Both companies are among a growing number of online ventures that are focusing on the “B2B,” or business-to-business, market.
Mr. Singh said Simplexis.com is concentrating on the education market rather than all government and institutional buyers. The company, based in San Francisco, has already signed up 100 school districts and numerous vendors, he said.
From Politics to Commerce
Simplexis.com was launched on Feb. 1, a day Mr. Alexander once hoped he would be occupied with the New Hampshire presidential primary. He dropped his second bid for the Republican nomination for president last August after a poor showing in an Iowa straw poll.
Mr. Alexander served as governor of Tennessee from 1979 to 1987 and as secretary of education under President Bush from 1991 to 1993. His first presidential campaign, in 1996, briefly gained momentum based in part on his folksy manner and dogged campaigning.
“Four years ago on [New Hampshire primary] day, I came within 3,000 votes of Bob Dole,” Mr. Alexander said. “Today, I am in San Francisco helping to launch a new company.”
Now retired from politics, Mr. Alexander can draw on his experiences as a former president of the University of Tennessee and a co-founder of a child- care concern now known as Bright Horizons Family Solutions Inc.
“One difference between politics and business is that in business there can be more than one winner,” he said.
Simplexis.com is structured like most of today’s Internet ventures.

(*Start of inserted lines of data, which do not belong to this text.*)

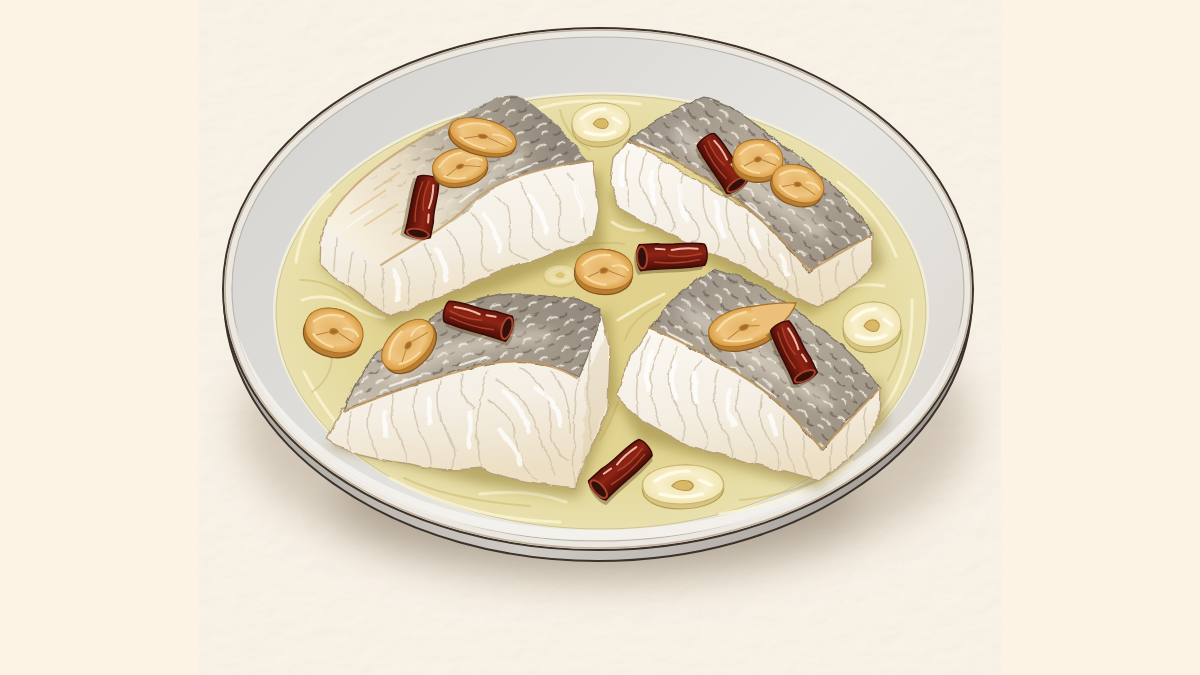
<!DOCTYPE html>
<html lang="en">
<head>
<meta charset="utf-8">
<title>Fish in garlic and chili oil</title>
<style>
:root{--page:#fdf3e4;--paper:#f7f0e5;--ink:#3a322b;--rim:#ebe8e2;--flake:#d3c5ad;--skin-edge:#7d7265;--gold-line:#a9722a;--crust:#c29a5e}
html,body{margin:0;height:100%;overflow:hidden;background:var(--page)}
svg{display:block;width:1200px;height:675px}
.page{fill:var(--page)}
.paper{fill:var(--paper)}
.flesh{fill:url(#flesh-fill);stroke:#b89f78;stroke-width:1.4;stroke-linejoin:round}
.flake{fill:none;stroke:var(--flake);stroke-width:1.5;stroke-linecap:round;opacity:.85}
.shine{fill:none;stroke:#fff;stroke-width:5;stroke-linecap:round;opacity:.75}
.glint{fill:none;stroke:#fffaf0;stroke-width:2;stroke-linecap:round;opacity:.75}
.skin{stroke:var(--skin-edge);stroke-width:1.3;stroke-linejoin:round}
.glow{fill:none;stroke:#f3ecdf;stroke-width:15;stroke-linecap:round;opacity:.45;filter:url(#blur-s)}
.crust{fill:none;stroke:var(--crust);stroke-width:2.2;stroke-linecap:round;stroke-linejoin:round}
.ripple{fill:none;stroke:#faf5d4;stroke-width:3;stroke-linecap:round;opacity:.8}
.swirl{fill:none;stroke:#c9b76a;stroke-width:2;stroke-linecap:round;opacity:.5}
.cast{fill:#8d7b35;opacity:.5}
</style>
</head>
<body>
<svg viewBox="0 0 1200 675" role="img" aria-label="Four pieces of white fish with garlic slices and dried chili in a shallow bowl">
<defs>
<filter id="paper-grain" x="0" y="0" width="100%" height="100%">
<feTurbulence type="fractalNoise" baseFrequency=".04 .06" numOctaves="4" seed="4" result="n"/>
<feDiffuseLighting in="n" surfaceScale="1" lighting-color="#fff8ec"><feDistantLight azimuth="235" elevation="72"/></feDiffuseLighting>
</filter>
<filter id="rough" x="-5%" y="-5%" width="110%" height="110%">
<feTurbulence type="fractalNoise" baseFrequency=".06" numOctaves="2" seed="7"/>
<feDisplacementMap in="SourceGraphic" scale="6" xChannelSelector="R" yChannelSelector="G"/>
</filter>
<filter id="blur-l" x="-20%" y="-30%" width="140%" height="160%"><feGaussianBlur stdDeviation="20"/></filter>
<filter id="blur-s" x="-30%" y="-30%" width="160%" height="160%"><feGaussianBlur stdDeviation="6"/></filter>
<linearGradient id="bowl-wall" x2="1" y2=".6"><stop offset="0" stop-color="#d5d3cf"/><stop offset=".35" stop-color="#dddbd7"/><stop offset=".7" stop-color="#e8e6e2"/><stop offset="1" stop-color="#dfdcd6"/></linearGradient>
<linearGradient id="bowl-side"><stop offset="0" stop-color="#aaa59d"/><stop offset=".4" stop-color="#cfcbc4"/><stop offset="1" stop-color="#9b958e"/></linearGradient>
<radialGradient id="broth"><stop offset="0" stop-color="#dfd08a"/><stop offset=".7" stop-color="#e2d593"/><stop offset="1" stop-color="#e9e0ae"/></radialGradient>
<linearGradient id="flesh-fill" x2=".2" y2="1"><stop offset="0" stop-color="#fcf9f3"/><stop offset=".6" stop-color="#f4eee3"/><stop offset="1" stop-color="#ecdfc4"/></linearGradient>
<linearGradient id="skin-fade" gradientUnits="userSpaceOnUse" x1="345" y1="235" x2="545" y2="115"><stop offset="0" stop-color="#f8f0df"/><stop offset=".35" stop-color="#e8dcc4"/><stop offset=".6" stop-color="#bbb09e"/><stop offset="1" stop-color="#90867a"/></linearGradient>
<linearGradient id="skin-right" x2="1" y2="1"><stop offset="0" stop-color="#948b7f"/><stop offset=".45" stop-color="#b7ad9e"/><stop offset="1" stop-color="#968b7c"/></linearGradient>
<linearGradient id="skin-low" y1="1" x2="1" y2="0"><stop offset="0" stop-color="#cbc2b3"/><stop offset=".45" stop-color="#aca294"/><stop offset="1" stop-color="#8f8578"/></linearGradient>
<linearGradient id="chili-fill" x2="0" y2="1"><stop offset="0" stop-color="#64140d"/><stop offset=".4" stop-color="#8f2415"/><stop offset="1" stop-color="#460c08"/></linearGradient>
<radialGradient id="fried-fill"><stop offset="0" stop-color="#e5b365"/><stop offset=".65" stop-color="#efc580"/><stop offset="1" stop-color="#dca047"/></radialGradient>
<radialGradient id="raw-fill"><stop offset="0" stop-color="#efe0a8"/><stop offset=".6" stop-color="#f8f0cd"/><stop offset="1" stop-color="#f1e5b2"/></radialGradient>
<pattern id="scales" width="46" height="34" patternUnits="userSpaceOnUse" patternTransform="rotate(-24)">
<g fill="none" stroke-linecap="round"><path d="M2 5q5-3 9 0M27 3q3-2 6 0M15 15q4-3 10 0M37 19q4-2 7 0M4 27q3-2 7 0M25 29q5-3 9 0" stroke="#f8f3e9" stroke-width="2"/><path d="M14 7q5 3 9 0M36 9q3 2 7 0M1 16q5 2 9 0M27 20q4 2 7 0M13 26q4 2 8 0M38 30h5" stroke="#655b50" stroke-width="1.6"/></g>
</pattern>
<pattern id="scales-right" href="#scales" patternTransform="rotate(40)"/>
<linearGradient id="fade-ramp" gradientUnits="userSpaceOnUse" x1="385" y1="225" x2="510" y2="135"><stop offset="0" stop-color="#000"/><stop offset="1" stop-color="#fff"/></linearGradient>
<mask id="scale-fade"><rect x="300" y="80" width="320" height="240" fill="url(#fade-ramp)"/></mask>
<clipPath id="paper-area"><rect x="199" width="802" height="675"/></clipPath>
<path id="skin-1" d="M328 219C350 180 400 147 452 122C480 108 496 94 520 97C540 107 566 137 587 160C560 166 520 170 496 186C470 205 454 222 428 235C410 244 394 256 381 265C362 252 344 240 328 219Z"/>
<path id="skin-2" d="M628 141C648 124 676 108 704 97C730 102 752 124 782 144C816 168 850 200 872 234C850 246 826 258 809 272C790 246 760 216 726 192C696 172 662 150 628 141Z"/>
<path id="skin-3" d="M344 411C352 388 366 362 386 346C420 322 450 304 500 295C540 291 576 298 601 308C599 332 588 356 578 378C550 362 520 358 486 364C440 376 400 388 344 411Z"/>
<path id="skin-4" d="M650 328C668 304 690 282 716 269C752 280 784 300 812 322C840 342 864 364 879 388C860 408 838 428 822 450C800 424 776 396 742 376C712 358 680 340 650 328Z"/>
<path id="pod" d="M-33-10C-20-14 0-10 14-13L32-13C36-8 36 8 32 13C14 11-12 14-32 11C-36 6-36-6-33-10Z"/>
<g id="chili">
<use href="#pod" fill="#5b4a20" opacity=".4" transform="translate(3 4)"/>
<use href="#pod" fill="url(#chili-fill)" stroke="#3c0a07" stroke-width="1.5"/>
<path d="M-28 5Q-4 9 18 5M-30-1Q-10 3 4-1" fill="none" stroke="#c4502f" stroke-width="1.5" opacity=".7"/>
<path d="M-26-6Q-12-8 0-6M7-7L16-8" fill="none" stroke="#eebba6" stroke-width="2" stroke-linecap="round"/>
<ellipse cx="30" rx="5" ry="11" fill="#35100b" stroke="#a8432b" stroke-width="2"/>
</g>
<path id="slice-base" d="M-29 4C-29-12-14-20 2-20C18-20 29-10 29 3C29 16 14 24-2 24C-18 24-29 16-29 4Z"/>
<path id="slice-top" d="M-29 0C-29-13-14-20 2-20C18-20 29-12 29 0C29 12 14 19-2 19C-18 19-29 12-29 0Z"/>
<g id="fried">
<use href="#slice-base" fill="#bb7e31" stroke="#84551d" stroke-width="1.3"/>
<use href="#slice-top" fill="url(#fried-fill)" stroke="var(--gold-line)"/>
<path d="M-22-2Q-12-15 4-15M-18 9Q-8 15 4 14M8-5Q18-9 24-3" fill="none" stroke="#f8dca2" stroke-width="2" stroke-linecap="round"/>
<path d="M-4 0Q0-4 4-1Q3 4-3 3ZM4 0L22 4M-4 2L-15 9" fill="#a86a25" stroke="#b98238"/>
</g>
<g id="raw">
<use href="#slice-base" fill="#d9c57f" stroke="#b39d58"/>
<use href="#slice-top" fill="url(#raw-fill)" stroke="#c9b56f"/>
<path d="M-20-4Q-10-14 4-14M-16 9Q0 15 14 9M12-5L20 0" fill="none" stroke="#fffbe6" stroke-width="3" stroke-linecap="round"/>
<path d="M-8 1Q-4-6 4-4Q10 0 5 5Q-2 7-8 1Z" fill="#d9b868" stroke="#b89546"/>
</g>
</defs>

<rect class="page" width="1200" height="675"/>
<rect class="paper" x="199" width="802" height="675"/>
<rect x="199" width="802" height="675" filter="url(#paper-grain)" opacity=".45"/>

<g id="bowl">
<g clip-path="url(#paper-area)">
<ellipse cx="606" cy="425" rx="365" ry="158" fill="#a3937e" opacity=".45" filter="url(#blur-l)"/>
<ellipse cx="598" cy="500" rx="260" ry="64" fill="#7d705f" opacity=".4" filter="url(#blur-l)"/>
</g>
<ellipse cx="598" cy="297" rx="374" ry="264" fill="url(#bowl-side)" stroke="var(--ink)" stroke-width="2"/>
<ellipse cx="598" cy="289" rx="375" ry="261" fill="var(--rim)" stroke="var(--ink)" stroke-width="2"/>
<ellipse cx="598" cy="289" rx="373" ry="259" fill="none" stroke="#b9a48a" stroke-width="1.6" opacity=".8"/>
<ellipse cx="598" cy="289" rx="366" ry="252" fill="url(#bowl-wall)" stroke="#bdb5aa" stroke-width="1.2"/>
<path d="M234 320C262 455 410 540 598 540C786 540 934 455 962 320C930 445 780 530 598 530C416 530 266 445 234 320Z" fill="#f6f4ef" opacity=".85"/>
<ellipse cx="601" cy="311" rx="328" ry="219" fill="#f1eeda"/>
<ellipse cx="601" cy="312" rx="325" ry="217" fill="url(#broth)" stroke="#cfc391"/>
</g>

<g id="broth-surface">
<path class="ripple" d="M296 262Q302 220 330 194M304 372Q330 424 366 452M390 478Q470 520 560 522M720 514Q800 502 852 462M882 410Q914 370 912 300M838 182Q880 214 896 256M540 108Q580 96 640 104M302 300Q326 292 348 304T384 318M612 222Q626 232 644 230M618 320Q640 306 664 294M842 290Q862 282 884 286M480 494Q530 488 566 502"/>
<path class="swirl" d="M300 280Q330 280 352 300M312 392Q330 380 332 358M404 478Q450 500 530 506M560 250Q596 240 624 244M625 340Q632 318 660 304M888 380Q904 350 902 330M740 500Q790 496 830 474M600 440Q612 420 618 402M560 110Q566 136 590 150"/>
</g>

<g id="fish-shadows" filter="url(#blur-s)">
<path class="cast" d="M318 262L390 326L500 288L604 248L600 170L520 200Z"/>
<path class="cast" d="M608 190L618 216L810 316L884 264L872 226Z"/>
<path class="cast" d="M326 446L480 484L578 498L618 390L608 310Z"/>
<path class="cast" d="M616 400L640 440L818 490L888 424L880 380Z"/>
</g>

<g id="fish-top-left">
<g filter="url(#rough)">
<path class="flesh" d="M328 217L322 236L321 264C338 282 360 294 379 311L393 316C430 300 468 286 502 270C535 258 570 250 594 237L599 208L592 160L500 170Z"/>
<path class="flake" d="M336 238L334 270M352 252L348 282M366 260L364 296M382 268L384 310M400 258Q414 276 408 304M424 244Q440 266 432 296M448 230Q470 256 462 284M470 212Q486 228 482 250T494 270M496 196Q514 214 510 236T526 258M520 182Q534 204 532 224T550 250M544 176Q564 196 560 220T574 242M568 172Q584 196 586 234"/>
<path class="shine" d="M394 272Q402 284 398 300M436 250Q448 264 446 280M484 214Q498 232 500 250M530 196Q544 216 546 232M574 184Q582 200 582 216"/>
<use href="#skin-1" fill="url(#skin-fade)" stroke="url(#skin-fade)" stroke-width="2"/>
<use href="#skin-1" fill="url(#scales)" mask="url(#scale-fade)" opacity=".8"/>
</g>
<path class="glow" d="M420 220L520 155"/>
<path class="crust" opacity=".7" d="M330 216C352 180 400 147 452 122M381 265C410 246 440 232 466 208Q496 174 587 161"/>
<path d="M350 214L386 190M364 226L398 204M374 190L400 172M392 234L410 222" stroke="#d9b36b" stroke-width="2" opacity=".5"/>
<path class="glint" d="M346 228L372 210M460 202L478 189M508 175L530 166"/>
</g>

<g id="fish-top-right">
<g filter="url(#rough)">
<path class="flesh" d="M628 140L614 158L610 186L619 208C650 226 690 244 730 262C764 276 790 296 817 307C842 298 860 280 873 264L873 232L800 240Z"/>
<path class="flake" d="M628 150Q622 176 630 208M646 150Q634 178 646 196T654 224M664 158Q652 180 666 204T672 232M686 170Q672 196 690 216T692 242M704 184Q700 210 712 226T716 254M728 196Q722 220 736 240T742 264M748 214Q744 236 758 256T764 276M768 234Q768 256 780 270T786 290M790 252Q792 274 800 296M820 270L822 302M838 260Q832 276 840 294M854 248Q850 266 858 280"/>
<path class="shine" d="M622 166L621 186M652 172Q648 188 656 202M680 186Q678 204 686 220M716 202Q716 220 724 236M752 230L758 248M780 256L788 274"/>
<use href="#skin-2" class="skin" fill="url(#skin-right)"/>
<use href="#skin-2" fill="url(#scales-right)" opacity=".8"/>
</g>
<path class="glow" d="M680 134L820 232"/>
<path class="crust" opacity=".8" d="M628 141C662 150 696 172 726 192C760 216 790 246 809 271L871 235"/>
<path class="glint" d="M640 142L664 152M746 203L764 218"/>
</g>

<g id="fish-bottom-left">
<g filter="url(#rough)">
<path class="flesh" d="M342 408L327 440C346 454 376 460 410 464C440 472 462 470 482 468C510 482 546 484 574 488C584 462 600 436 608 408L610 350L600 308L500 340Z"/>
<path class="flake" d="M352 412Q344 430 352 454M372 404Q362 428 378 458M394 394Q388 418 398 434T406 462M416 388Q410 414 422 436T430 466M440 380Q434 410 446 430T452 468M462 374Q458 396 474 408M488 370Q470 420 482 468M488 400Q512 412 516 440T536 480M496 380Q524 394 534 420T556 476M520 368Q552 388 550 418T570 460M550 372Q572 394 570 432M578 380Q572 430 574 486M590 354Q584 400 592 440"/>
<path class="shine" d="M384 412L386 436M428 398L430 424M470 412L470 446M504 392Q526 410 528 432M500 430Q516 446 520 464M536 388Q558 400 560 426"/>
<path d="M586 376L608 330L608 400L582 474Z" fill="#d9c7a2" opacity=".4"/>
<use href="#skin-3" class="skin" fill="url(#skin-low)"/>
<use href="#skin-3" fill="url(#scales)" opacity=".8"/>
</g>
<path class="glow" d="M390 376Q450 340 545 336"/>
<path class="crust" opacity=".8" d="M344 411C400 388 440 376 486 364C520 358 550 362 577 378"/>
<path class="glint" d="M390 386L420 376M460 365L486 357"/>
</g>

<g id="fish-bottom-right">
<g filter="url(#rough)">
<path class="flesh" d="M650 326L630 358L618 394C630 418 660 430 690 446C730 458 776 470 820 481C846 464 868 444 879 420L880 388L780 380Z"/>
<path class="flake" d="M650 336Q632 372 638 416M664 340Q640 380 660 426M676 348Q662 380 674 400T684 440M700 360Q684 390 698 416T704 450M718 370Q708 400 722 424T730 458M740 380Q730 410 746 432T754 464M762 396Q756 422 770 440T778 470M784 416Q780 440 796 474M804 434Q800 456 812 478M832 444L830 472M850 424Q842 444 850 460M866 408Q860 424 868 440"/>
<path class="shine" d="M652 352Q644 370 648 390M674 362Q668 382 676 398M696 374L696 402M728 390Q726 410 734 424M770 416L776 434"/>
<use href="#skin-4" class="skin" fill="url(#skin-right)"/>
<use href="#skin-4" fill="url(#scales-right)" opacity=".8"/>
</g>
<path class="glow" d="M688 312L826 402"/>
<path class="crust" opacity=".8" d="M650 328C680 340 712 358 742 376C776 396 800 424 822 449L878 390"/>
<path class="glint" d="M668 333L692 345M756 382L776 397"/>
</g>

<g id="pale-garlic">
<use href="#raw" transform="translate(601 123)"/>
<use href="#raw" transform="translate(560 275) scale(.55 .5)" opacity=".5"/>
<use href="#raw" transform="translate(872 325) scale(1 1.15)"/>
<use href="#raw" transform="translate(683 485) scale(1.4 1)"/>
</g>
<g id="dried-chilies">
<use href="#chili" transform="translate(423 207) rotate(101) scale(.9 1)"/>
<use href="#chili" transform="translate(722 163) rotate(56) scale(.88 1)"/>
<use href="#chili" transform="translate(672 256) rotate(177) scale(1 -1)"/>
<use href="#chili" transform="translate(478 320) rotate(16)"/>
<use href="#chili" transform="translate(621 469) rotate(138) scale(1 -1)"/>
</g>
<g id="fried-garlic">
<use href="#fried" transform="translate(460 166) rotate(-8) scale(.95 .88)"/>
<use href="#fried" transform="translate(483 136) rotate(16) scale(1.18 .82)"/>
<use href="#fried" transform="translate(758 159) rotate(8) scale(.86 .98)"/>
<use href="#fried" transform="translate(798 184) rotate(22) scale(.92)"/>
<use href="#fried" transform="translate(604 270) rotate(8) scale(1 1.03)"/>
<use href="#fried" transform="translate(334 331) rotate(20) scale(1.02 1.1)"/>
<use href="#fried" transform="translate(408 345) rotate(-42) scale(1.06 .96)"/>
<use href="#fried" transform="translate(744 327) rotate(-12) scale(1.24 .95)"/>
<path d="M750 307Q776 302 796 303Q790 320 764 334Z" fill="#ecc07a"/>
<path d="M750 307Q776 302 796 303Q790 320 766 336" fill="none" stroke="var(--gold-line)" stroke-width="1.3"/>
</g>
<use href="#chili" transform="translate(793 352) rotate(64) scale(.9 1)"/>
</svg>
</body>
</html>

Mr. Alexander and other top executives have equity stakes in the company, and thus the promise of riches if it is successful.
A version of this article appeared in the February 09, 2000 edition of Education Week as Former Education Secretary Launches Online-Purchasing Business